Their relationships with white students were viewed even more positively by Latino and Asian American students. Seventy-three percent of the Latino students and 67% of the Asian Americans said they "studied together" with white students "quite a bit" or "a great deal"; 85% of the Latino students and 70% of the Asian American students said they "shared personal feelings and problems" in these relationships. About 10% felt that these interactions were "tense, somewhat hostile" and "guarded, cautious."
Relationships that white students had with African American students were somewhat less personal than their relationships with other students of color, but very few white students felt that their interactions with African Americans were negative. Fourteen percent of the white students said that "they studied together" with African American students "quite a bit" or "a great deal"; 29% said that they "shared personal feelings and problems" in these relationships. Only 4% of the white students said that they "had tense, somewhat hostile interactions" with African American students, and only 1% said these relationships were "guarded and cautious."
From the perspective of African American students, their relationships with white students were somewhat ambivalent, reflecting negative as well as positive interactions. Twenty-six percent of the African American students said that they "studied together" extensively with white students, and 25% said that they "shared personal feelings and problems." Twenty-three percent of the African American students said that their relationships with white students were "guarded and cautious," and 15% felt that they were "tense, somewhat hostile."
In addition to questions about their general interracial interactions on campus, the Michigan seniors were asked to indicate the race/ethnicity of their six closest friends at Michigan. Since students were also asked to identify race/ethnicity of their six closest friends at the time they entered Michigan, we can measure the increase in the racial/ethnic diversity of the most intimate friendships. This question is particularly pertinent for African American and white students since Asian American and Latino students came to Michigan from predominantly white environments. At the time they entered Michigan, three or more of the six best friends of 87% of the Latino students were not Latino, and three or more of the six best friends of 73% of the Asian American students were not Asian American.
While close friendship circles of African American and white students are predominantly with peers of their own backgrounds both at entrance and after four years at the University of Michigan, there is a significant increase in the racial/ethnic diversity of such friendships.
The proportion of white students who had at least one close friend of color (among their six best friends) increased from about one third (32%) at the time they entered Michigan to almost half (46%) four years later. African American students with at least one close friend who was not African American increased from slightly less than half (47%) at time of entrance to slightly more than half (54%) when they were seniors.
While one might hope that even more African American and white students would have increased their closest friendships with each other while at Michigan, the overall picture of interracial relationships at Michigan is predominantly positive.

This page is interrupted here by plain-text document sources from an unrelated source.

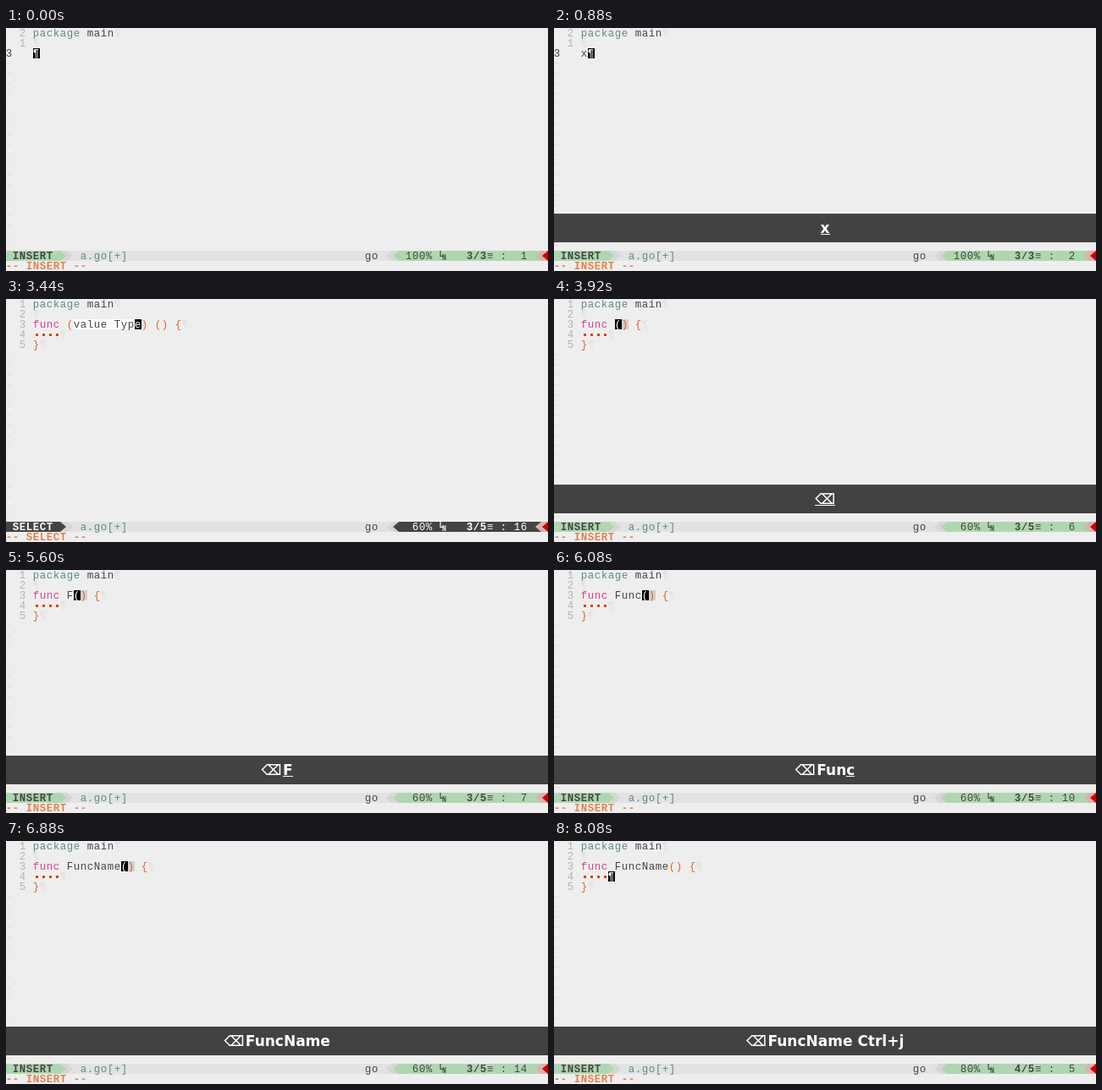
Recreate the animation shown at these times as an HTML page with a canvas. Size 640 px wide and 288 px high, loop 8.8 s.

```html
<!DOCTYPE html>
<html lang="en">
<head>
<meta charset="utf-8">
<title>Go method snippet in a terminal editor</title>
<style>
  html, body { margin: 0; width: 100%; height: 100%; overflow: hidden; background: #eee; }
  canvas { display: block; }
</style>
</head>
<body>
<canvas width="640" height="288"></canvas>
<script>
const ctx = document.querySelector('canvas').getContext('2d');
const LOOP = 8800, CW = 8, RH = 12, EXPAND = 1520, JUMP = 7760;
const MONO = '12.4px "Liberation Mono", monospace';
const KEYS = 'bold 17px "DejaVu Sans", sans-serif';
const INK = '#444', PALE = '#e0e0e0', NUM = '#b2b2b2', TEAL = '#5f8787',
      PINK = '#d7418a', ORANGE = '#e4602a', GREEN = '#afd7af', BAR = '#e2e2e2', TAB = '#d6d6d6';

const NAME = 'FuncName';
const NAME_AT = [5600, 5760, 5920, 6080, 6320, 6560, 6640, 6720];

// Key display: [time, earlier keys, newest key]
const presses = [
  [880, '', 'x'],
  [1440, 'x\u200a', '↹'],
  [3440, '', ''],
  [3920, '', '⌫'],
  ...NAME_AT.map((at, i) => [at, '⌫\u200a' + NAME.slice(0, i), NAME[i]]),
  [7680, '⌫\u200a' + NAME + ' ', 'Ctrl+j']
];

function rect(x, y, w, h, color) {
  ctx.fillStyle = color;
  ctx.fillRect(x, y, w, h);
}

// Writes text on the character grid and returns the column after it
function put(col, row, text, color, bg, bold) {
  if (bg) rect(col * CW, row * RH, text.length * CW, RH, bg);
  ctx.font = (bold ? 'bold ' : '') + MONO;
  ctx.fillStyle = color;
  ctx.textAlign = 'center';
  [...text].forEach((c, i) => ctx.fillText(c, (col + i) * CW + 3.5, row * RH + 10));
  return col + text.length;
}

const cursor = (col, row, c) => put(col, row, c, '#fff', '#000');

// Triangle separator in one cell; dir 1 points right, -1 left
function arrow(col, color, bg, dir) {
  const x = col * CW, y = 22 * RH, base = dir > 0 ? x : x + CW;
  rect(x, y, CW, RH, bg);
  ctx.fillStyle = color;
  ctx.beginPath();
  ctx.moveTo(base, y);
  ctx.lineTo(base + dir * (CW - 1), y + RH / 2);
  ctx.lineTo(base, y + RH);
  ctx.fill();
}

function drawStatus(mode, row, rows, col) {
  const select = mode === 'SELECT';
  const bg = select ? INK : GREEN, fg = select ? '#fff' : INK;
  rect(0, 264, 640, RH, BAR);
  rect(0, 264, 64, RH, bg);
  put(1, 22, mode, fg, null, true);
  arrow(8, bg, TAB, 1);
  arrow(9, TAB, BAR, 1);
  put(11, 22, 'a.go[+]', TEAL);
  put(53, 22, 'go', INK);
  arrow(56, TAB, BAR, -1);
  arrow(57, bg, TAB, -1);
  rect(464, 264, 160, RH, bg);
  put(59, 22, (row / rows * 100 + '%').padStart(4), fg);
  ctx.font = 'bold 8px "DejaVu Sans Mono", monospace';
  ctx.fillText('L', 514, 271);
  ctx.fillText('N', 517.5, 275);
  put(68, 22, row + '/' + rows, fg, null, true);
  put(71, 22, '≡ :' + String(col).padStart(3), fg);
  arrow(78, '#dfafaf', bg, -1);
  arrow(79, '#d00000', '#dfafaf', -1);
  put(0, 23, `-- ${mode} --`, '#e0804f', null, true);
}

function drawStart(typed) {
  put(2, 0, '2', NUM);
  put(2, 1, '1', NUM);
  put(0, 2, '3', INK);
  cursor(put(4, 2, typed, INK), 2, '¶');
  drawStatus('INSERT', 3, 3, 1 + typed.length);
}

function drawFunc(t) {
  const select = t < 3920, jumped = t >= JUMP;
  for (let i = 0; i < 5; i++) put(2, i, String(i + 1), NUM);
  put(4, 2, 'func', PINK);
  let col = 9;
  if (select) {
    put(9, 2, '(', ORANGE);
    put(10, 2, 'value Typ', INK, '#fff');
    cursor(19, 2, 'e');
    col = put(20, 2, ') ()', ORANGE);
  } else {
    const name = NAME.slice(0, NAME_AT.filter(at => t >= at).length);
    col = put(9, 2, name, INK);
    if (jumped) col = put(col, 2, '()', ORANGE);
    else {
      cursor(col, 2, '(');
      col = put(col + 1, 2, ')', ORANGE, '#d0d0d0');
    }
  }
  put(put(col + 1, 2, '{', ORANGE), 2, '¶', PALE);
  for (let i = 4; i < 8; i++) rect(i * CW + 3, 41, 3, 3, '#dc421a');
  if (jumped) cursor(8, 3, '¶');
  else put(8, 3, '¶', PALE);
  put(put(4, 4, '}', ORANGE), 4, '¶', PALE);
  if (select) drawStatus('SELECT', 3, 5, 16);
  else if (jumped) drawStatus('INSERT', 4, 5, 5);
  else drawStatus('INSERT', 3, 5, col - 5);
}

function drawKeys(t) {
  const press = presses.findLast(p => t >= p[0]);
  if (!press || !press[2]) return;
  const [at, before, key] = press;
  rect(0, 220, 640, 34, '#424242');
  ctx.font = KEYS;
  ctx.fillStyle = '#fff';
  ctx.textAlign = 'left';
  const all = ctx.measureText(before + key).width, w = ctx.measureText(key).width;
  const x = 320 - all / 2;
  ctx.fillText(before + key, x, 243);
  if (t < at + 160) ctx.fillRect(Math.round(x + all - w), 244, Math.round(w), 1);
}

function draw(now) {
  const t = now % LOOP, started = t < EXPAND;
  rect(0, 0, 640, 288, '#eee');
  for (let row = started ? 3 : 5; row < 22; row++) put(0, row, '~', PALE);
  put(4, 0, 'package', TEAL);
  put(put(12, 0, 'main', INK), 0, '¶', PALE);
  put(4, 1, '¶', PALE);
  if (started) drawStart(t < 880 ? '' : 'x');
  else drawFunc(t);
  drawKeys(t);
}

let origin;
function tick(now) {
  origin ??= now;
  draw(now - origin);
  requestAnimationFrame(tick);
}
requestAnimationFrame(tick);
</script>
</body>
</html>
```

It does not conform to the views of those in the public debate who have claimed that affirmative action has created hostile interracial environments on our college campuses.